(Data begins)

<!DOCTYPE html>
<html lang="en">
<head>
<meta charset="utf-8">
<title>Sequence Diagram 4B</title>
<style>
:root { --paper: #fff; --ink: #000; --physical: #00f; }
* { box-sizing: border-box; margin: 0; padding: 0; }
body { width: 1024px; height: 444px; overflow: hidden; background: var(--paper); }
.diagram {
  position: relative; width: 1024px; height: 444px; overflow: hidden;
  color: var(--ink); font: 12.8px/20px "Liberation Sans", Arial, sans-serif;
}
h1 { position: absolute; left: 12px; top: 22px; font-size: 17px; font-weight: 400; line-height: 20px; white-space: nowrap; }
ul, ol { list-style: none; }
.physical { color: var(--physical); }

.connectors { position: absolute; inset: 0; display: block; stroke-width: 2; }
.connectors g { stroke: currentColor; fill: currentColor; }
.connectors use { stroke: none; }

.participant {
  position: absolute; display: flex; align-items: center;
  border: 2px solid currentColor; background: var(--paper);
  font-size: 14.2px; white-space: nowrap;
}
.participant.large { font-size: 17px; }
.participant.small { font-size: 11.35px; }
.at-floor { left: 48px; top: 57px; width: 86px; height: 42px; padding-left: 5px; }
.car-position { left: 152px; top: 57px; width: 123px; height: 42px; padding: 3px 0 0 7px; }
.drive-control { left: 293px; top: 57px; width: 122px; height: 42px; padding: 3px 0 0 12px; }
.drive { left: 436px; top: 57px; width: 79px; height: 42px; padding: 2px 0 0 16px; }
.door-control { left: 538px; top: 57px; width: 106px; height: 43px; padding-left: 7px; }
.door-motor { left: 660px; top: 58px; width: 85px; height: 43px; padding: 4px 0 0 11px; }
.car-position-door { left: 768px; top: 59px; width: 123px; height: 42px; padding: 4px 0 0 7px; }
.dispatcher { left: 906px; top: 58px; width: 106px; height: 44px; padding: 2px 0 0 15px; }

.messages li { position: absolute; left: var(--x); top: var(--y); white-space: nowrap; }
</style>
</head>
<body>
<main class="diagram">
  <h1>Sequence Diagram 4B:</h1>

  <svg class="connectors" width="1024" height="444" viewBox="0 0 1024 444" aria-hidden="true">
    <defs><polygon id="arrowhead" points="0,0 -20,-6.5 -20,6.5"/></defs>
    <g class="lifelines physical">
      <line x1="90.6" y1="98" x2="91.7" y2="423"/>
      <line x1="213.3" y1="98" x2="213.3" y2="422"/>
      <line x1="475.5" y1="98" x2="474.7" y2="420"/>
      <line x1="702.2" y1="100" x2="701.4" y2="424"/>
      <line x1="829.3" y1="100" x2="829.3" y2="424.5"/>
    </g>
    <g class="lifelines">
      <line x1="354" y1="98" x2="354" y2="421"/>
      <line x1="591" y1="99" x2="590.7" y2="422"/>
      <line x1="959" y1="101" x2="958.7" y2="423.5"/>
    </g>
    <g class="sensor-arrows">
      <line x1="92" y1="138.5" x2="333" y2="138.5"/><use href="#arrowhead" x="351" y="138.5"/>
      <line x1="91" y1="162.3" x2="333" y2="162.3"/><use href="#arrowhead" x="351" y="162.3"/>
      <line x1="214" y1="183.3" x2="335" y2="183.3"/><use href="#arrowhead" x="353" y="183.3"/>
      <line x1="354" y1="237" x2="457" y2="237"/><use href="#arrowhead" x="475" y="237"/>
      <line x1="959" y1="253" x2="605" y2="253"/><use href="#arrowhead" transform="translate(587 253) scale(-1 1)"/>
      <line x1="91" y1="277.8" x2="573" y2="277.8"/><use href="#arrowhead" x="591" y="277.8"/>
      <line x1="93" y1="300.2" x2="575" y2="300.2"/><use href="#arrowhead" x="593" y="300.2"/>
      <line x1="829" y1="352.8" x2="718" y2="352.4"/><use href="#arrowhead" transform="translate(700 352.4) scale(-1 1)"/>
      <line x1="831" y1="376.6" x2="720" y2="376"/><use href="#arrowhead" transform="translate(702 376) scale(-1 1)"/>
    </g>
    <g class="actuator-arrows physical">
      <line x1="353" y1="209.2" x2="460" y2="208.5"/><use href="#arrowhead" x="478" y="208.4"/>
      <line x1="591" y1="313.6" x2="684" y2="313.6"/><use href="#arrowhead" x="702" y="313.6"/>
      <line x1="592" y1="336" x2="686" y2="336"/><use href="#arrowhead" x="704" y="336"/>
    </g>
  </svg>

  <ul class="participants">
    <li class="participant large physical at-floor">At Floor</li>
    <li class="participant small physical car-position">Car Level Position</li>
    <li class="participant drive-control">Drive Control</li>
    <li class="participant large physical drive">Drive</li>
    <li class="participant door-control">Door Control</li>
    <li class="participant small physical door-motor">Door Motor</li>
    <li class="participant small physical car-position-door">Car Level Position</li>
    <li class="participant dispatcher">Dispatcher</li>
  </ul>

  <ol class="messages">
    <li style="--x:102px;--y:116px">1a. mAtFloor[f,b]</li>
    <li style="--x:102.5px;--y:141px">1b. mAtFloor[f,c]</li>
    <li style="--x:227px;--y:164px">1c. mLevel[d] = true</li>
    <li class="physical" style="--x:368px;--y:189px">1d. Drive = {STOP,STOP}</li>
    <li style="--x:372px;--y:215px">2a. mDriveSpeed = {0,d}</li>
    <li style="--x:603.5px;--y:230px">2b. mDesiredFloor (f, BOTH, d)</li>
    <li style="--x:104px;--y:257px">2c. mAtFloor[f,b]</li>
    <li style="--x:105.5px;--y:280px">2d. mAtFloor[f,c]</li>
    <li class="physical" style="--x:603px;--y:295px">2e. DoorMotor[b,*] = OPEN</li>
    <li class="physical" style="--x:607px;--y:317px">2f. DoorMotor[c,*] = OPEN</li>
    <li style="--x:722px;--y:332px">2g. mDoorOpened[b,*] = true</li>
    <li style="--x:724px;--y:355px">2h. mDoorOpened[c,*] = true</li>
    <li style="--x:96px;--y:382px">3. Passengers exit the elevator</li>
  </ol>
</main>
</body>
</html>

(Data ends)

Reproduce the complete data exactly as presented above.

## Exercise result
<!DOCTYPE html>
<html lang="en">
<head>
<meta charset="utf-8">
<title>Sequence Diagram 4B</title>
<style>
:root { --paper: #fff; --ink: #000; --physical: #00f; }
* { box-sizing: border-box; margin: 0; padding: 0; }
body { width: 1024px; height: 444px; overflow: hidden; background: var(--paper); }
.diagram {
  position: relative; width: 1024px; height: 444px; overflow: hidden;
  color: var(--ink); font: 12.8px/20px "Liberation Sans", Arial, sans-serif;
}
h1 { position: absolute; left: 12px; top: 22px; font-size: 17px; font-weight: 400; line-height: 20px; white-space: nowrap; }
ul, ol { list-style: none; }
.physical { color: var(--physical); }

.connectors { position: absolute; inset: 0; display: block; stroke-width: 2; }
.connectors g { stroke: currentColor; fill: currentColor; }
.connectors use { stroke: none; }

.participant {
  position: absolute; display: flex; align-items: center;
  border: 2px solid currentColor; background: var(--paper);
  font-size: 14.2px; white-space: nowrap;
}
.participant.large { font-size: 17px; }
.participant.small { font-size: 11.35px; }
.at-floor { left: 48px; top: 57px; width: 86px; height: 42px; padding-left: 5px; }
.car-position { left: 152px; top: 57px; width: 123px; height: 42px; padding: 3px 0 0 7px; }
.drive-control { left: 293px; top: 57px; width: 122px; height: 42px; padding: 3px 0 0 12px; }
.drive { left: 436px; top: 57px; width: 79px; height: 42px; padding: 2px 0 0 16px; }
.door-control { left: 538px; top: 57px; width: 106px; height: 43px; padding-left: 7px; }
.door-motor { left: 660px; top: 58px; width: 85px; height: 43px; padding: 4px 0 0 11px; }
.car-position-door { left: 768px; top: 59px; width: 123px; height: 42px; padding: 4px 0 0 7px; }
.dispatcher { left: 906px; top: 58px; width: 106px; height: 44px; padding: 2px 0 0 15px; }

.messages li { position: absolute; left: var(--x); top: var(--y); white-space: nowrap; }
</style>
</head>
<body>
<main class="diagram">
  <h1>Sequence Diagram 4B:</h1>

  <svg class="connectors" width="1024" height="444" viewBox="0 0 1024 444" aria-hidden="true">
    <defs><polygon id="arrowhead" points="0,0 -20,-6.5 -20,6.5"/></defs>
    <g class="lifelines physical">
      <line x1="90.6" y1="98" x2="91.7" y2="423"/>
      <line x1="213.3" y1="98" x2="213.3" y2="422"/>
      <line x1="475.5" y1="98" x2="474.7" y2="420"/>
      <line x1="702.2" y1="100" x2="701.4" y2="424"/>
      <line x1="829.3" y1="100" x2="829.3" y2="424.5"/>
    </g>
    <g class="lifelines">
      <line x1="354" y1="98" x2="354" y2="421"/>
      <line x1="591" y1="99" x2="590.7" y2="422"/>
      <line x1="959" y1="101" x2="958.7" y2="423.5"/>
    </g>
    <g class="sensor-arrows">
      <line x1="92" y1="138.5" x2="333" y2="138.5"/><use href="#arrowhead" x="351" y="138.5"/>
      <line x1="91" y1="162.3" x2="333" y2="162.3"/><use href="#arrowhead" x="351" y="162.3"/>
      <line x1="214" y1="183.3" x2="335" y2="183.3"/><use href="#arrowhead" x="353" y="183.3"/>
      <line x1="354" y1="237" x2="457" y2="237"/><use href="#arrowhead" x="475" y="237"/>
      <line x1="959" y1="253" x2="605" y2="253"/><use href="#arrowhead" transform="translate(587 253) scale(-1 1)"/>
      <line x1="91" y1="277.8" x2="573" y2="277.8"/><use href="#arrowhead" x="591" y="277.8"/>
      <line x1="93" y1="300.2" x2="575" y2="300.2"/><use href="#arrowhead" x="593" y="300.2"/>
      <line x1="829" y1="352.8" x2="718" y2="352.4"/><use href="#arrowhead" transform="translate(700 352.4) scale(-1 1)"/>
      <line x1="831" y1="376.6" x2="720" y2="376"/><use href="#arrowhead" transform="translate(702 376) scale(-1 1)"/>
    </g>
    <g class="actuator-arrows physical">
      <line x1="353" y1="209.2" x2="460" y2="208.5"/><use href="#arrowhead" x="478" y="208.4"/>
      <line x1="591" y1="313.6" x2="684" y2="313.6"/><use href="#arrowhead" x="702" y="313.6"/>
      <line x1="592" y1="336" x2="686" y2="336"/><use href="#arrowhead" x="704" y="336"/>
    </g>
  </svg>

  <ul class="participants">
    <li class="participant large physical at-floor">At Floor</li>
    <li class="participant small physical car-position">Car Level Position</li>
    <li class="participant drive-control">Drive Control</li>
    <li class="participant large physical drive">Drive</li>
    <li class="participant door-control">Door Control</li>
    <li class="participant small physical door-motor">Door Motor</li>
    <li class="participant small physical car-position-door">Car Level Position</li>
    <li class="participant dispatcher">Dispatcher</li>
  </ul>

  <ol class="messages">
    <li style="--x:102px;--y:116px">1a. mAtFloor[f,b]</li>
    <li style="--x:102.5px;--y:141px">1b. mAtFloor[f,c]</li>
    <li style="--x:227px;--y:164px">1c. mLevel[d] = true</li>
    <li class="physical" style="--x:368px;--y:189px">1d. Drive = {STOP,STOP}</li>
    <li style="--x:372px;--y:215px">2a. mDriveSpeed = {0,d}</li>
    <li style="--x:603.5px;--y:230px">2b. mDesiredFloor (f, BOTH, d)</li>
    <li style="--x:104px;--y:257px">2c. mAtFloor[f,b]</li>
    <li style="--x:105.5px;--y:280px">2d. mAtFloor[f,c]</li>
    <li class="physical" style="--x:603px;--y:295px">2e. DoorMotor[b,*] = OPEN</li>
    <li class="physical" style="--x:607px;--y:317px">2f. DoorMotor[c,*] = OPEN</li>
    <li style="--x:722px;--y:332px">2g. mDoorOpened[b,*] = true</li>
    <li style="--x:724px;--y:355px">2h. mDoorOpened[c,*] = true</li>
    <li style="--x:96px;--y:382px">3. Passengers exit the elevator</li>
  </ol>
</main>
</body>
</html>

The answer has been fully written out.